Among our military and societal obligations to our military is the promise to provide medical care to all serving in our behalf. When our military return from foreign deployments, these men and women should receive the best health care that we as a society can provide. Along with that also goes the legal promise their civilian job will still be waiting for them.
What happened to Lieutenant Commander J. Gregory Richardson (retired) should never have occurred. When he returned in 2011 from his fifth tour of duty spanning a military career of three decades, neither were his documented medical issues resolved, nor did his employer, U.S. Customs and Border Protection Internal Affairs, accommodate his documented medical issues in the work place.
CBP IA Integrity Programs Division did not provide Richardson the opportunity to continue to serve his country; that is our loss. Neither did it show the slightest bit of compassion to this returning disabled veteran who eventually was forced out of his job as a GS-14 Senior Security Analyst.

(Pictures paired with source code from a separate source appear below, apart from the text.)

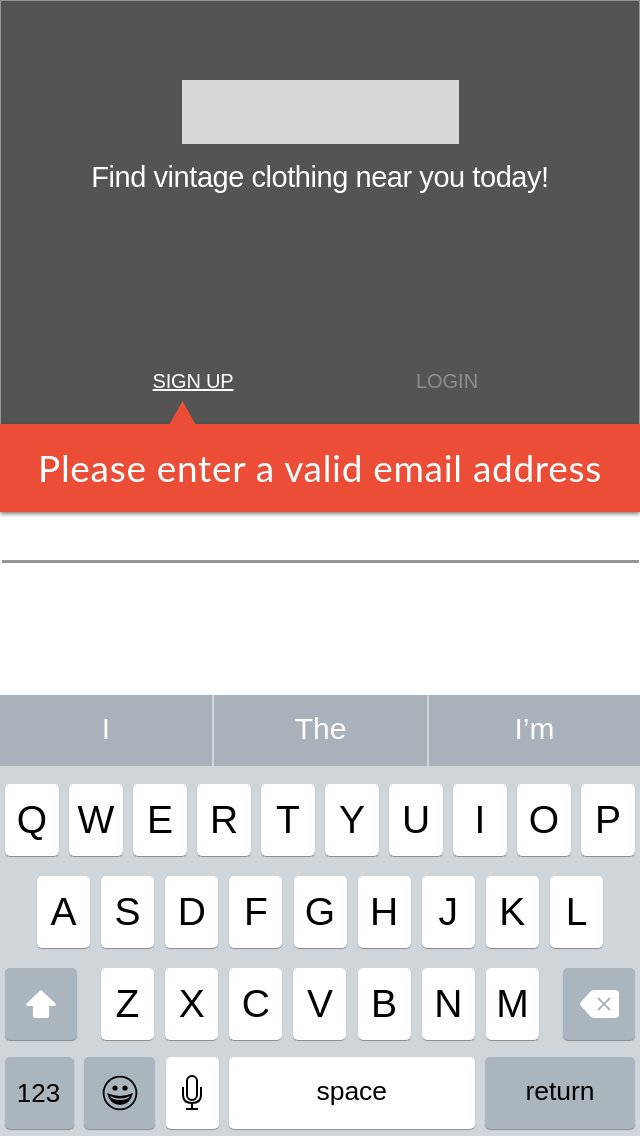
<!DOCTYPE html>
<html lang="en">
<head>
<meta charset="utf-8">
<title>Sign up – invalid email</title>
<style>
:root {
  --header: #545454;
  --outline: #979797;
  --logo-box: #d8d8d8;
  --muted: #8e8e8e;
  --alert: #eb4d37;
  --keyboard: #d0d5d9;
  --suggestions: #a9b1bb;
  --key-dark: #abb5be;
  --key-edge: #898d91;
  --white: #fff;
  --ink: #000;
}
* { box-sizing: border-box; margin: 0; padding: 0; }
html, body { width: 640px; height: 1136px; overflow: hidden; }
body { font-family: "Liberation Sans", Arial, sans-serif; background: var(--white); }
.screen { position: relative; width: 640px; height: 1136px; display: flex; flex-direction: column; overflow: hidden; }

.hero { height: 424px; flex: none; display: flex; flex-direction: column; align-items: center; padding-top: 79px; background: var(--header); border: 1px solid var(--outline); border-bottom: 0; color: var(--white); }
.logo-slot { width: 277px; height: 64px; flex: none; margin-left: 1px; background: var(--logo-box); }
.tagline { height: 34px; margin-top: 16px; font-size: 29px; line-height: 34px; font-weight: 400; letter-spacing: -.45px; white-space: nowrap; }
.tabs { display: flex; width: 508px; margin-top: 175px; }
.tabs a { flex: 1; text-align: center; font-size: 20px; line-height: 24px; color: var(--muted); text-decoration: none; }
.tabs .active { color: var(--white); letter-spacing: -.2px; text-decoration: underline; text-decoration-thickness: 2px; text-underline-offset: 1px; }
.tab-pointer { position: absolute; left: 169px; top: 401px; width: 27px; height: 24px; fill: var(--alert); }

.alert { height: 88px; flex: none; display: flex; align-items: center; justify-content: center; background: var(--alert); color: var(--white); font: 400 37px/44px Lato, sans-serif; letter-spacing: .7px; white-space: nowrap; box-shadow: 0 2px 4px rgba(0, 0, 0, .5); }
.email-field { height: 51px; flex: none; margin: 0 1px 0 2px; border-bottom: 3px solid var(--outline); }

.keyboard { height: 441px; flex: none; margin-top: 132px; background: var(--keyboard); }
.suggestions { display: grid; grid-template-columns: 212px 213px 211px; column-gap: 2px; height: 71px; }
.suggestions span { display: flex; align-items: center; justify-content: center; padding-bottom: 4px; background: var(--suggestions); color: var(--white); font-size: 30px; }
.row { display: flex; justify-content: space-between; height: 72px; margin: 0 5px; }
.row-top { margin-top: 18px; }
.row-home { margin: 20px 37px 0; }
.row-bottom { margin-top: 20px; }
.row-space { margin-top: 17px; }
.letters { display: flex; justify-content: space-between; width: 438px; }
.key { display: flex; align-items: center; justify-content: center; width: 53px; height: 72px; border-radius: 5px; background: var(--white); color: var(--ink); font-size: 39px; box-shadow: 0 1px 1px var(--key-edge); }
.row-top .key { width: 54px; }
.key.dark { background: var(--key-dark); }
.key.word { font-size: 26.5px; padding-bottom: 4px; }
.row .key.wide { width: 72px; }
.row .key.numbers { width: 69px; font-size: 26px; padding: 0 2px 0 0; }
.row .key.emoji { width: 71px; }
.row .key.space { width: 246px; }
.row .key.return { width: 150px; }
.key svg { display: block; }
</style>
</head>
<body>
<main class="screen">
  <header class="hero">
    <div class="logo-slot"></div>
    <h1 class="tagline">Find vintage clothing near you today!</h1>
    <nav class="tabs">
      <a class="active" href="#">SIGN UP</a>
      <a href="#">LOGIN</a>
    </nav>
  </header>
  <svg class="tab-pointer" viewBox="0 0 27 24" aria-hidden="true"><polygon points="13.5,0 27,24 0,24"/></svg>

  <p class="alert" role="alert">Please enter a valid email address</p>
  <div class="email-field"></div>

  <section class="keyboard" aria-label="Keyboard">
    <div class="suggestions"><span>I</span><span>The</span><span>I’m</span></div>

    <div class="row row-top">
      <span class="key">Q</span><span class="key">W</span><span class="key">E</span><span class="key">R</span><span class="key">T</span><span class="key">Y</span><span class="key">U</span><span class="key">I</span><span class="key">O</span><span class="key">P</span>
    </div>

    <div class="row row-home">
      <span class="key">A</span><span class="key">S</span><span class="key">D</span><span class="key">F</span><span class="key">G</span><span class="key">H</span><span class="key">J</span><span class="key">K</span><span class="key">L</span>
    </div>

    <div class="row row-bottom">
      <span class="key dark wide" aria-label="Shift">
        <svg width="32" height="30" viewBox="0 0 32 30" fill="#fff"><path d="M16 1 L30 14 Q32 17 29 17 H24 V27 Q24 29 22 29 H10 Q8 29 8 27 V17 H3 Q0 17 2 14 Z"/></svg>
      </span>
      <div class="letters">
        <span class="key">Z</span><span class="key">X</span><span class="key">C</span><span class="key">V</span><span class="key">B</span><span class="key">N</span><span class="key">M</span>
      </div>
      <span class="key dark wide" aria-label="Delete">
        <svg width="39" height="28" viewBox="0 0 39 28"><path d="M14 0 H35 Q39 0 39 4 V24 Q39 28 35 28 H14 Q12 28 10 26 L1 16 Q-1 14 1 12 L10 2 Q12 0 14 0 Z" fill="#fff"/><path d="M18 8 L30 20 M30 8 L18 20" stroke="#abb5be" stroke-width="2"/></svg>
      </span>
    </div>

    <div class="row row-space">
      <span class="key dark numbers">123</span>
      <span class="key dark emoji" aria-label="Emoji">
        <svg width="36" height="36" viewBox="0 0 36 36"><circle cx="18" cy="18" r="16.4" fill="none" stroke="#000" stroke-width="1.8"/><circle cx="13" cy="13" r="2.6"/><circle cx="23" cy="13" r="2.6"/><path d="M5 18 Q18 24 31 18 Q28 30 18 30 Q8 30 5 18 Z"/><path d="M8 21 Q18 26 28 21 Q26 25 18 25 Q10 25 8 21 Z" fill="#abb5be"/></svg>
      </span>
      <span class="key" aria-label="Dictation">
        <svg width="20" height="36" viewBox="0 0 20 36" fill="none" stroke="#000" stroke-width="2"><rect x="5" y="1" width="10" height="24" rx="5"/><path d="M1 12 V20 Q1 28 10 28 Q19 28 19 20 V12 M10 28 V34 M4 34 H16"/></svg>
      </span>
      <span class="key word space">space</span>
      <span class="key dark word return">return</span>
    </div>
  </section>
</main>
</body>
</html>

Said one of Richardson’s co-workers, “All he needed was an once of compassion.” None of his division supervisors or senior leadership at CBP IA, Mr. James Tomsheck, took the time or the effort to help Richardson. Instead they and their agency for years have hidden behind procedures, policies, and bureaucratic paper shuffling.
Our institutional and societal obligations to those in our military are not challenging to live up to.